___ AVAILABLE RECORDS
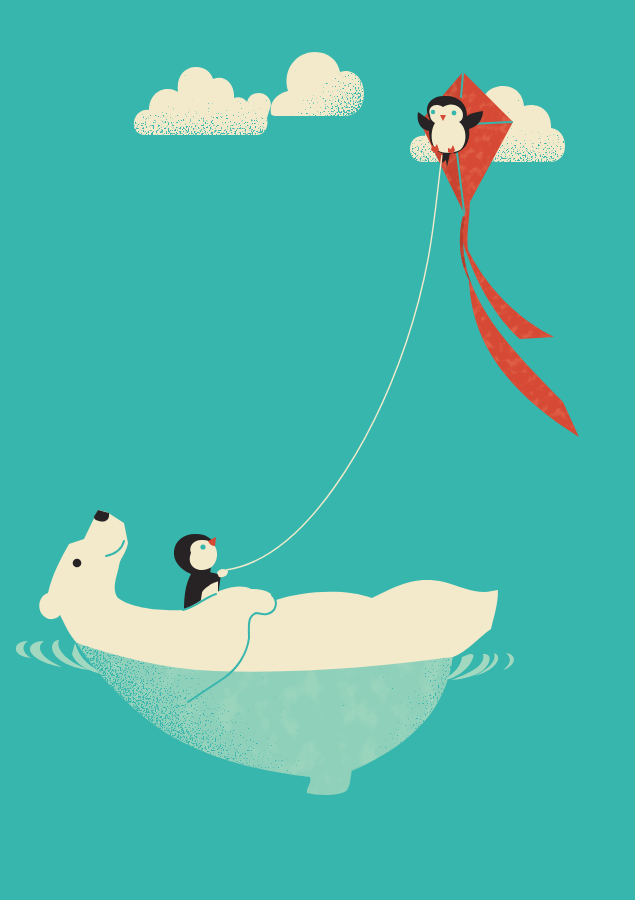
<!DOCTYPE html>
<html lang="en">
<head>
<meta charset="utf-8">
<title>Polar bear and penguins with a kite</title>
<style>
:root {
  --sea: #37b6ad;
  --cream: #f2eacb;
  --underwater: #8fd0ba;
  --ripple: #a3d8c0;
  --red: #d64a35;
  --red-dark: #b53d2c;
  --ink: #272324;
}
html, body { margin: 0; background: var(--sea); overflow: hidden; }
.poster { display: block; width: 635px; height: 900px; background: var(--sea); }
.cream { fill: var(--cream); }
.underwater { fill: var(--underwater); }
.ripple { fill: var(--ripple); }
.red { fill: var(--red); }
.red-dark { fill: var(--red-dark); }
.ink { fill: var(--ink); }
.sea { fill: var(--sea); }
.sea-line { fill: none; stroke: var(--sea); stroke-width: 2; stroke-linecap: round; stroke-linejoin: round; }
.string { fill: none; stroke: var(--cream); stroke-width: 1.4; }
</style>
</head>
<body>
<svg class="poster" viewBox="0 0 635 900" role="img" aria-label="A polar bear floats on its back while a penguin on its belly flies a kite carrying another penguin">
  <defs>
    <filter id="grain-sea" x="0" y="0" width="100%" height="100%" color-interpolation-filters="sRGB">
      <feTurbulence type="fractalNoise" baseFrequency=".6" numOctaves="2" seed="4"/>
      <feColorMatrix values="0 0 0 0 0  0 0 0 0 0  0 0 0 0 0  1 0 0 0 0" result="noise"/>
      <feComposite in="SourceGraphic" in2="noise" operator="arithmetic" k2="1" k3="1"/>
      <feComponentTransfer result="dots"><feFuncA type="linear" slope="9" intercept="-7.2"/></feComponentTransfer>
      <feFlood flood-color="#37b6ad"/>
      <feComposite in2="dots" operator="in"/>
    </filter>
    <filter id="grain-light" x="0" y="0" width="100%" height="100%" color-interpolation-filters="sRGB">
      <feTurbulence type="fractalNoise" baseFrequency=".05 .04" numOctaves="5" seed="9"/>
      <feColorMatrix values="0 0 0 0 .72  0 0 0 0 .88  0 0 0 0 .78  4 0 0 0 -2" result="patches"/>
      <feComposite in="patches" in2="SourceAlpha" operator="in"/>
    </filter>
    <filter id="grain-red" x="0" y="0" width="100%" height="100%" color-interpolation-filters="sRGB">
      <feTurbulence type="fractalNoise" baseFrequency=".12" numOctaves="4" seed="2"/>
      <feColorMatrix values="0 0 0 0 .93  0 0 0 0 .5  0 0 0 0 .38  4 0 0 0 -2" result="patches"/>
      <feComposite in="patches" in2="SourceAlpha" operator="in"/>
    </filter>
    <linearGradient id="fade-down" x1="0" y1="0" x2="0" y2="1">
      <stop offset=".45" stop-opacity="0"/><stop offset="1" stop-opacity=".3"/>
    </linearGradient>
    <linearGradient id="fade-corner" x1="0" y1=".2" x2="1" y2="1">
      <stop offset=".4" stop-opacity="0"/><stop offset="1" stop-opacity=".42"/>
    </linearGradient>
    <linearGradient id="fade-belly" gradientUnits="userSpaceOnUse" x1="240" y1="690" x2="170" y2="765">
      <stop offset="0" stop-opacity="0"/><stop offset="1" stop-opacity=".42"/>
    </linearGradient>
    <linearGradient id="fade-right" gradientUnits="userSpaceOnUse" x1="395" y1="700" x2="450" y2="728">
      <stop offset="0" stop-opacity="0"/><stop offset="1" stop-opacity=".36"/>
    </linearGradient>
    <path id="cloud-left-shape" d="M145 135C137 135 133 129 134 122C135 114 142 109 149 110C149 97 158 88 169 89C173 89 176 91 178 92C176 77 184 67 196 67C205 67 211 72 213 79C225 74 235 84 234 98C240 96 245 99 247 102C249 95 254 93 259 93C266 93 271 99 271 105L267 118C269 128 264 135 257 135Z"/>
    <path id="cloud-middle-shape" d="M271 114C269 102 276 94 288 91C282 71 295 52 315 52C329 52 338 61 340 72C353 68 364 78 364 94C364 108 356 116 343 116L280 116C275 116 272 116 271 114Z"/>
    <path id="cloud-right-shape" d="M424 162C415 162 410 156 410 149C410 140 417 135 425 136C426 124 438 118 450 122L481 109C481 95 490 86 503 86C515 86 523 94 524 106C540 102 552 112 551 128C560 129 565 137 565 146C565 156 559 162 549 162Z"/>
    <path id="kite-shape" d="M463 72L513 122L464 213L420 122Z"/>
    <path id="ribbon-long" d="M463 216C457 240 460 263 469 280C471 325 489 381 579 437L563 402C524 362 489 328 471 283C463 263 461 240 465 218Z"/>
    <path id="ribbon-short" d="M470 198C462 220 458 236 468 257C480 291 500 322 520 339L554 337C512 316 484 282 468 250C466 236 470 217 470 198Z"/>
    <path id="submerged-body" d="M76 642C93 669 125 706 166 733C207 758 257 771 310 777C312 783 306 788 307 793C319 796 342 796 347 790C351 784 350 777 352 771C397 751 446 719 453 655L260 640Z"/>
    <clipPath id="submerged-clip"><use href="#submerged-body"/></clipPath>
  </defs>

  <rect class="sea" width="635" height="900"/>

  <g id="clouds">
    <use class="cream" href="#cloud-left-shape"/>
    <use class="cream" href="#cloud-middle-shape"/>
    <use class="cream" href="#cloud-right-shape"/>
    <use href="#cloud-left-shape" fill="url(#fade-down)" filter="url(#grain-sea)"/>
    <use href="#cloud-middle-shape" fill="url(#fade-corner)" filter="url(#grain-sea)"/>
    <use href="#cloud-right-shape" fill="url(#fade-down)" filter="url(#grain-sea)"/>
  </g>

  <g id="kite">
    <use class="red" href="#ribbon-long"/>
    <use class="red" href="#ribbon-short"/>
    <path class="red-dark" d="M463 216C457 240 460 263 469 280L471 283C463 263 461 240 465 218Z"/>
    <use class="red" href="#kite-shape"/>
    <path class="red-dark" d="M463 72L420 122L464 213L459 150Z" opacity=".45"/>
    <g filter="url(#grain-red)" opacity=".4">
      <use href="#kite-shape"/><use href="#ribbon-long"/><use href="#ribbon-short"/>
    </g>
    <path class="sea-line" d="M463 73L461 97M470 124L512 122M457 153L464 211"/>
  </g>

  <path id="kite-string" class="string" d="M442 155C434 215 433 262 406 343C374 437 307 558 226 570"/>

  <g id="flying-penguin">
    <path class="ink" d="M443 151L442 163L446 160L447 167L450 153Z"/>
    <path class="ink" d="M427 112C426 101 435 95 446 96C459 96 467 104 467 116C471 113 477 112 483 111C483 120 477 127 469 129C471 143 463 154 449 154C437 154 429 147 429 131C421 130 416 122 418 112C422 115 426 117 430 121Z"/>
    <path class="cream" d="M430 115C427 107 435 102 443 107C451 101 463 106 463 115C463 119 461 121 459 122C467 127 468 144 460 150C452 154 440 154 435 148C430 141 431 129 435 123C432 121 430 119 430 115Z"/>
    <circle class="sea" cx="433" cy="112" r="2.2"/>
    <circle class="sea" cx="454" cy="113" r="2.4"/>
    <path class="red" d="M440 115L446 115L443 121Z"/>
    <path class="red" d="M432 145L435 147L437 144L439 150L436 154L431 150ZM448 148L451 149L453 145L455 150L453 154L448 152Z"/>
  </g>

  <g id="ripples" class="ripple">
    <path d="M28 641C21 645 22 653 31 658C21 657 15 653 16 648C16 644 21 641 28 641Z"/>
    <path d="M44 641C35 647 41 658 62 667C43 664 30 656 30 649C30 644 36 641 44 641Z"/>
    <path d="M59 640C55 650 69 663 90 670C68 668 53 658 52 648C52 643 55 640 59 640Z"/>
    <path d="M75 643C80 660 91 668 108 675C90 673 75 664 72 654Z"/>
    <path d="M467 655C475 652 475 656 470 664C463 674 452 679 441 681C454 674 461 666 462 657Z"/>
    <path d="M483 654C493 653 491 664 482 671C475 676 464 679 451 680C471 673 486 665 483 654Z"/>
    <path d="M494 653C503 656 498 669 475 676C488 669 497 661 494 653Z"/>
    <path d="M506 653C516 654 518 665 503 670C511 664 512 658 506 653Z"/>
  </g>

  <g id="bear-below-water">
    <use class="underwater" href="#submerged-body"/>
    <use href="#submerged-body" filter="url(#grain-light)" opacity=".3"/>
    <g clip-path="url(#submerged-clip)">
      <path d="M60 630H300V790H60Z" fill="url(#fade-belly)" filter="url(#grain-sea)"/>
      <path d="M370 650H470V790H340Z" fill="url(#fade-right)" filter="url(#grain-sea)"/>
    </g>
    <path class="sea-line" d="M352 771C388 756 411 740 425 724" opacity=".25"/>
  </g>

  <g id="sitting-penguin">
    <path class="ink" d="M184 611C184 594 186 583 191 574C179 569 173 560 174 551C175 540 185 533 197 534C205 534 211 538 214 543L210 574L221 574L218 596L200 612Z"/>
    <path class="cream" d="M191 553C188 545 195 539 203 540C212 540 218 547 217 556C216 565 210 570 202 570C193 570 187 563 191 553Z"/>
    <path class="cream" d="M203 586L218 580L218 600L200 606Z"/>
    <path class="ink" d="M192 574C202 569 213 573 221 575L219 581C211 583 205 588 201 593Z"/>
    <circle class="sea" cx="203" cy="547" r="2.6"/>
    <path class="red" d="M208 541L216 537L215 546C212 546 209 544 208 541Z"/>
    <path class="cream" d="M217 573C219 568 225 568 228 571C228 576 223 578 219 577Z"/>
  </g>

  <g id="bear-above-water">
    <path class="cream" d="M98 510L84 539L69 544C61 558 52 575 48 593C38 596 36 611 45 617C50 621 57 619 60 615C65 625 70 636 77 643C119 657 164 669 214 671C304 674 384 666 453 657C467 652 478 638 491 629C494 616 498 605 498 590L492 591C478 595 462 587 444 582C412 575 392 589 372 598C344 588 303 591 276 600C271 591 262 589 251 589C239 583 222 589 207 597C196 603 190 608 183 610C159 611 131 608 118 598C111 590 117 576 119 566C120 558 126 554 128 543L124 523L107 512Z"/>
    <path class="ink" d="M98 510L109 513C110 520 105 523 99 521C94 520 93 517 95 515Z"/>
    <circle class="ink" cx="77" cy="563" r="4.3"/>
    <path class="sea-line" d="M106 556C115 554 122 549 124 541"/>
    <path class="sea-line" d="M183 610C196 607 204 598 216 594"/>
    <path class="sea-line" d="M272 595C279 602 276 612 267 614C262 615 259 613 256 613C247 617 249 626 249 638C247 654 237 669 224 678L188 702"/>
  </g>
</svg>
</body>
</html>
______
> [WHAT IS NEEDED] Filter the data above, keeping only lines that include the string "background".

> [ANSWER]
html, body { margin: 0; background: var(--sea); overflow: hidden; }
.poster { display: block; width: 635px; height: 900px; background: var(--sea); }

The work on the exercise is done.